According to Amnesty, journalists, human rights activists, scholars and politicians have been affected by the crackdown. There have also been credible allegations of torture and mistreatment of detainees.
Blair Rutherford, chair of Carleton University’s anthropology and sociology department, where Erdal was doing his studies, said there are many things the community can do to help.
“Continue to send notes and emails to your MPs to make sure that they are aware. It doesn’t matter if they are a Liberal MP, Conservative, NDP, Green, Bloc, the pressure right now needs to be placed on the Canadian government to make sure they put the pressure on the Turkish government.”
Lutes said that, while it is hard to help people who are not Canadian citizens, it is important that Canada set a precedent of helping a permanent resident such as Erdal in the context of human rights violations.
Global Affairs Canada spokesman Jason Kung said in an email that the department “is aware of the detention of a Canadian permanent resident in Turkey.
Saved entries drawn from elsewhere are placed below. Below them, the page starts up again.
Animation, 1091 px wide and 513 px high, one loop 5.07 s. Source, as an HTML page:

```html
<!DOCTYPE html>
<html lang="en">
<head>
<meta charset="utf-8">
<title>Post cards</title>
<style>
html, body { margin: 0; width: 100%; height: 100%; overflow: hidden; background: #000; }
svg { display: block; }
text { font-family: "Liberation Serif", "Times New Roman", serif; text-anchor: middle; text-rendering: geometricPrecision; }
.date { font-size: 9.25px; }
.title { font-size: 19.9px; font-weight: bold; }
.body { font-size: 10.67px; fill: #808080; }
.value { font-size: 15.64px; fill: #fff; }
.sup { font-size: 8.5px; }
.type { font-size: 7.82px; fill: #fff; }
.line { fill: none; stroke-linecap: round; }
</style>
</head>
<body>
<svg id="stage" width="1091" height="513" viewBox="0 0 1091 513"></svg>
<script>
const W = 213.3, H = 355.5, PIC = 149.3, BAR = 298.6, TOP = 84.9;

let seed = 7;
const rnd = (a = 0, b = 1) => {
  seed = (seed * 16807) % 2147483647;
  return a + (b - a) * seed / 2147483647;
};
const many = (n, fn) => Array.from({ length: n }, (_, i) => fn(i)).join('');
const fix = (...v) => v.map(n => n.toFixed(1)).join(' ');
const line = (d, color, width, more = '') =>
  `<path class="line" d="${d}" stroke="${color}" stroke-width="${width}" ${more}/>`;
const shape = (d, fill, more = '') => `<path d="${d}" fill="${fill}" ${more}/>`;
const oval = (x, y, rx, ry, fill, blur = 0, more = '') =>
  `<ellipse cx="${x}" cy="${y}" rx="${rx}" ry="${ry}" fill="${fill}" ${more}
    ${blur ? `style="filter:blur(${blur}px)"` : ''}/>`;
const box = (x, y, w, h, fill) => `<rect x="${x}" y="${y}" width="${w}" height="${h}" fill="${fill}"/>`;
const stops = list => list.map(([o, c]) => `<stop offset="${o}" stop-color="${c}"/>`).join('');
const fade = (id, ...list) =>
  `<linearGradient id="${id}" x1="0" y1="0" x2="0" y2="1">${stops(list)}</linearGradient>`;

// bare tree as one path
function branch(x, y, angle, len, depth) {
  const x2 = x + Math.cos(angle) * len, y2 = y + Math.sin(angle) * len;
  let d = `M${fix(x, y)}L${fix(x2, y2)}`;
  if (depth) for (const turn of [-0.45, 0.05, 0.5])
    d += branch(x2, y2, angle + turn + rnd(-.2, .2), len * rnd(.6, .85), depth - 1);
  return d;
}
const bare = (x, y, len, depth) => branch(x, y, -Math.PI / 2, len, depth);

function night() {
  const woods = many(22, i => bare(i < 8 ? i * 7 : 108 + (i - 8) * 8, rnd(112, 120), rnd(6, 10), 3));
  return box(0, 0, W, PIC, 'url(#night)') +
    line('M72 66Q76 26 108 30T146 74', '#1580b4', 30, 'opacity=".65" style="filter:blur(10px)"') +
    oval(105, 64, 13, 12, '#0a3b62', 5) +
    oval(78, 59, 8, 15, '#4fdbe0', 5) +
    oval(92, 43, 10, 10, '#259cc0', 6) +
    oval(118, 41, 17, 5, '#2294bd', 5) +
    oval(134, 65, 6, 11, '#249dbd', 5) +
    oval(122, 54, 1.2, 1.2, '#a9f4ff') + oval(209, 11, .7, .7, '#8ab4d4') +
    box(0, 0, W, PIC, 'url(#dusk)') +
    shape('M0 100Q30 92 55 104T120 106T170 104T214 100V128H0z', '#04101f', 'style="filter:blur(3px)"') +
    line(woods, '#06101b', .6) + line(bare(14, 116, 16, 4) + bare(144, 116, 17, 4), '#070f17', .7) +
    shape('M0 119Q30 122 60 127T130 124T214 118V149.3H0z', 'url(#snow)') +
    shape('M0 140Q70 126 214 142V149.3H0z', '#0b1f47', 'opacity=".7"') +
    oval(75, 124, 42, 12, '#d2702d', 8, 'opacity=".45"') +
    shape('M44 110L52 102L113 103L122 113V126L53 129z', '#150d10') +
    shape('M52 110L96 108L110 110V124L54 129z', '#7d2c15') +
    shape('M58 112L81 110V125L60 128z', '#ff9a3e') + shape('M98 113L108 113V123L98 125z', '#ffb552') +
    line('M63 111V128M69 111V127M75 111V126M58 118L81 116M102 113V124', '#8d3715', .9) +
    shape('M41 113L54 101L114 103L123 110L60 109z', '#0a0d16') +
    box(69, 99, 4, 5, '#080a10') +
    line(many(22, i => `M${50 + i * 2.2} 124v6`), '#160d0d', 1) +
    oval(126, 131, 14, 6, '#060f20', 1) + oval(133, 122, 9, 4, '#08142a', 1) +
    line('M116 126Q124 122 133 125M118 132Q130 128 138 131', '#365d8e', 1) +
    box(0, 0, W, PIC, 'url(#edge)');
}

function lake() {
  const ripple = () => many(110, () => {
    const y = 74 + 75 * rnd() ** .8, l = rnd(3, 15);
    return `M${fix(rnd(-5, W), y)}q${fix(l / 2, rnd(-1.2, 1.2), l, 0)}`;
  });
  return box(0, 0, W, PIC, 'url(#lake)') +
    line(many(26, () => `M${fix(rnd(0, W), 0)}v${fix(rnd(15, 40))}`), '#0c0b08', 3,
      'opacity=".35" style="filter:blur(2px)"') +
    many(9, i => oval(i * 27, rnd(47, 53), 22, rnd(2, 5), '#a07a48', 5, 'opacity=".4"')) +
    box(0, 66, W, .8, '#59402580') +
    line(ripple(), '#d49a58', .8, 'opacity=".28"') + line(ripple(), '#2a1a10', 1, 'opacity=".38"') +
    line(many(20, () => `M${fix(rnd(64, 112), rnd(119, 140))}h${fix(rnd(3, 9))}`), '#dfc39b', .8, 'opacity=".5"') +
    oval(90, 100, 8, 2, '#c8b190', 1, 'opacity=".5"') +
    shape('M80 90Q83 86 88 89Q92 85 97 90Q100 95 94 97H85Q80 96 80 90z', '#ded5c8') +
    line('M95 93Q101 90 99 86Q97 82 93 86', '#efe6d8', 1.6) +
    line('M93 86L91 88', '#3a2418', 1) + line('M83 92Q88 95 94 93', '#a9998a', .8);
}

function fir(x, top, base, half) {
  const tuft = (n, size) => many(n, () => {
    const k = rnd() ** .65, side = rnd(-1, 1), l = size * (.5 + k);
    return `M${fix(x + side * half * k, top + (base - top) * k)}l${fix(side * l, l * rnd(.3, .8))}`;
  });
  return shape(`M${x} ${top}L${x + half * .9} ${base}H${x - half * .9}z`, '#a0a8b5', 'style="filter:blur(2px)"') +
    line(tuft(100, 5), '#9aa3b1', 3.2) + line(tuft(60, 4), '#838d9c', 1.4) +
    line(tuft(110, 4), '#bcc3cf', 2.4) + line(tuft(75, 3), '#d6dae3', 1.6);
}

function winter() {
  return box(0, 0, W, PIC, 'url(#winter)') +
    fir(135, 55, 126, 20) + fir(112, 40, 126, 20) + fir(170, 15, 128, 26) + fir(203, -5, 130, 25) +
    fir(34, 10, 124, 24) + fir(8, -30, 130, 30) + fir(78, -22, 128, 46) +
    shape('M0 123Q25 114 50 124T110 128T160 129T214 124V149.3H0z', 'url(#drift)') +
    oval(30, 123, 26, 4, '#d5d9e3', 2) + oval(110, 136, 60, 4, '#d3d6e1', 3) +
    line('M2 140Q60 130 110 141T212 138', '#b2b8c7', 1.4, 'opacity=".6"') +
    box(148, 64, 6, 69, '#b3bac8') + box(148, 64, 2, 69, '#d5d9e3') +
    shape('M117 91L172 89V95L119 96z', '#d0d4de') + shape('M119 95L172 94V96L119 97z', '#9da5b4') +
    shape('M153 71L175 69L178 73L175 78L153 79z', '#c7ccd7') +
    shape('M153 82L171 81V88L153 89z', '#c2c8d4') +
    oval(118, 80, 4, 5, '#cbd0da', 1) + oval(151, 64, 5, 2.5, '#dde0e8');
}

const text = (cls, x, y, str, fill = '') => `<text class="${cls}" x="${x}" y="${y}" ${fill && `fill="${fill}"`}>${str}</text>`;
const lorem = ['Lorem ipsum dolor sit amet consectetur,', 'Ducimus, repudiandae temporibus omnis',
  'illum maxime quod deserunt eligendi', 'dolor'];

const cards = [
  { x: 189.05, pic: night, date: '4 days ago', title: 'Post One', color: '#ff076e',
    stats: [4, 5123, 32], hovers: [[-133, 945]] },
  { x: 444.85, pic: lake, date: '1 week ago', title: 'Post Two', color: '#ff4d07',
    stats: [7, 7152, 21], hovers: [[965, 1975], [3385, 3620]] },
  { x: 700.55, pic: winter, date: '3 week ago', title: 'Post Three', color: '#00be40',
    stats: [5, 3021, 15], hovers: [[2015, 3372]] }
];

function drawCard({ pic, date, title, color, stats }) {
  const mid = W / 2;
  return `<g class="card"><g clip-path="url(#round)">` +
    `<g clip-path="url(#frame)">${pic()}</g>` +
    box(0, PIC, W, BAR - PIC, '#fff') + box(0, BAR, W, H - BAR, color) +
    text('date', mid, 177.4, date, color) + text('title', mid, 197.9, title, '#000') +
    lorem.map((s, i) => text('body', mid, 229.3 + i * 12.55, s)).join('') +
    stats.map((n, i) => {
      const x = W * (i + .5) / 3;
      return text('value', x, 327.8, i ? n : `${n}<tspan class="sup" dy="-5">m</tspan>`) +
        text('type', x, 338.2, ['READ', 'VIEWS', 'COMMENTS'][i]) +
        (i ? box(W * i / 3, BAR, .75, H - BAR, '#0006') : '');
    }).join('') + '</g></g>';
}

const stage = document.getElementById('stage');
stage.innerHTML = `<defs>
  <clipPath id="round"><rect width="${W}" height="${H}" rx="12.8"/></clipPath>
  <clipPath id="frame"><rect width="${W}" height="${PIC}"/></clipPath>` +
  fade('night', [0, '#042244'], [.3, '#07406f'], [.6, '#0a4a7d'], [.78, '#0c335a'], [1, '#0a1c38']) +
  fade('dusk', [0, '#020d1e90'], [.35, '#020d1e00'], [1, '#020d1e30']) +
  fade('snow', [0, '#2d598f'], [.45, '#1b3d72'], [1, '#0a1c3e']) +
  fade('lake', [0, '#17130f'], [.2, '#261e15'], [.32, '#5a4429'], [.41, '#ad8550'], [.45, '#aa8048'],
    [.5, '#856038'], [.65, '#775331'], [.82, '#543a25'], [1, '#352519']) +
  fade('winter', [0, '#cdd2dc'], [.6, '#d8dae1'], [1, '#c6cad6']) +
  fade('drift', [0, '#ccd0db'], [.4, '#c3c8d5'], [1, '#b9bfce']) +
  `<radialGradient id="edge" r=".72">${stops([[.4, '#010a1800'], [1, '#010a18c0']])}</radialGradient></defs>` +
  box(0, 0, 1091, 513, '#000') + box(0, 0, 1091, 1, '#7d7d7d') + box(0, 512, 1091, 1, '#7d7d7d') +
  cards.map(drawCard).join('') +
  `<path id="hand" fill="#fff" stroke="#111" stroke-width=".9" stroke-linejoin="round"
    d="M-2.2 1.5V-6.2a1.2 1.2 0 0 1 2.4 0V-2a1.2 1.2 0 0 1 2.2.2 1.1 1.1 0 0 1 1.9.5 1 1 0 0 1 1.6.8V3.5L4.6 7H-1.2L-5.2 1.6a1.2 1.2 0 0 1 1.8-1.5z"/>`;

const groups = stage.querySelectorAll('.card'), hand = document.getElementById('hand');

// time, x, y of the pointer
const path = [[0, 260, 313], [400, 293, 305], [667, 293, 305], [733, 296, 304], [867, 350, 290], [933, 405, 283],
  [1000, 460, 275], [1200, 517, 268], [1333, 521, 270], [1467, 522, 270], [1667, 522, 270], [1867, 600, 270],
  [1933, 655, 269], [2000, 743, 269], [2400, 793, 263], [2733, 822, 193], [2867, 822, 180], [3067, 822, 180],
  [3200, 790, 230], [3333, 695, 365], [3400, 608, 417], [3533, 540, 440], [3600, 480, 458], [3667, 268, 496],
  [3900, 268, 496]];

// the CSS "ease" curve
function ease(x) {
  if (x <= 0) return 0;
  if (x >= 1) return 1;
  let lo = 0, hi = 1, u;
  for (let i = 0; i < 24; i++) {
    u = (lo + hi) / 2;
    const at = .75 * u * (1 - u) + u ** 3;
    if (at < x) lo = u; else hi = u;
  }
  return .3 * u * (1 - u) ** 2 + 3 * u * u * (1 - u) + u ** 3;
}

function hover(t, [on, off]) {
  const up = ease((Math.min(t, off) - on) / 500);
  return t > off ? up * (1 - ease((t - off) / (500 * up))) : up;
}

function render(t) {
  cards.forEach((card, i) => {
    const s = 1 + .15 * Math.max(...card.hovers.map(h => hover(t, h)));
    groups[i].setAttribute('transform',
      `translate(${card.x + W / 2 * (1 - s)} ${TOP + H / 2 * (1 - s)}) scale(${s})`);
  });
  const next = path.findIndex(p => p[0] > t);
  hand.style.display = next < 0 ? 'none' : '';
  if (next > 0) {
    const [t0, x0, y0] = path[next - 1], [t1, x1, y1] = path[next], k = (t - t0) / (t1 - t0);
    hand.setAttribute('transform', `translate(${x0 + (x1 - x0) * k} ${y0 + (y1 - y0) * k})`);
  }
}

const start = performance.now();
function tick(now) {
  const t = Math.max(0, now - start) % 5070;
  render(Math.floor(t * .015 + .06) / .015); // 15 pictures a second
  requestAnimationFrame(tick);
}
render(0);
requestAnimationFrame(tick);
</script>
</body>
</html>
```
Canada has raised concerns with Turkish authorities and continues to monitor this case closely.” Kung said the department had “nothing further to add” in response to Capital Current’s questions.
Lutes said he wished the federal government were more transparent about what it is doing to help Erdal regain his freedom.
When the government does not provide any information on it is doing other than “monitoring the situation,” Lutes said, it usually means the government is not doing much.
Find more information about the letter-writing event to help Erdal here.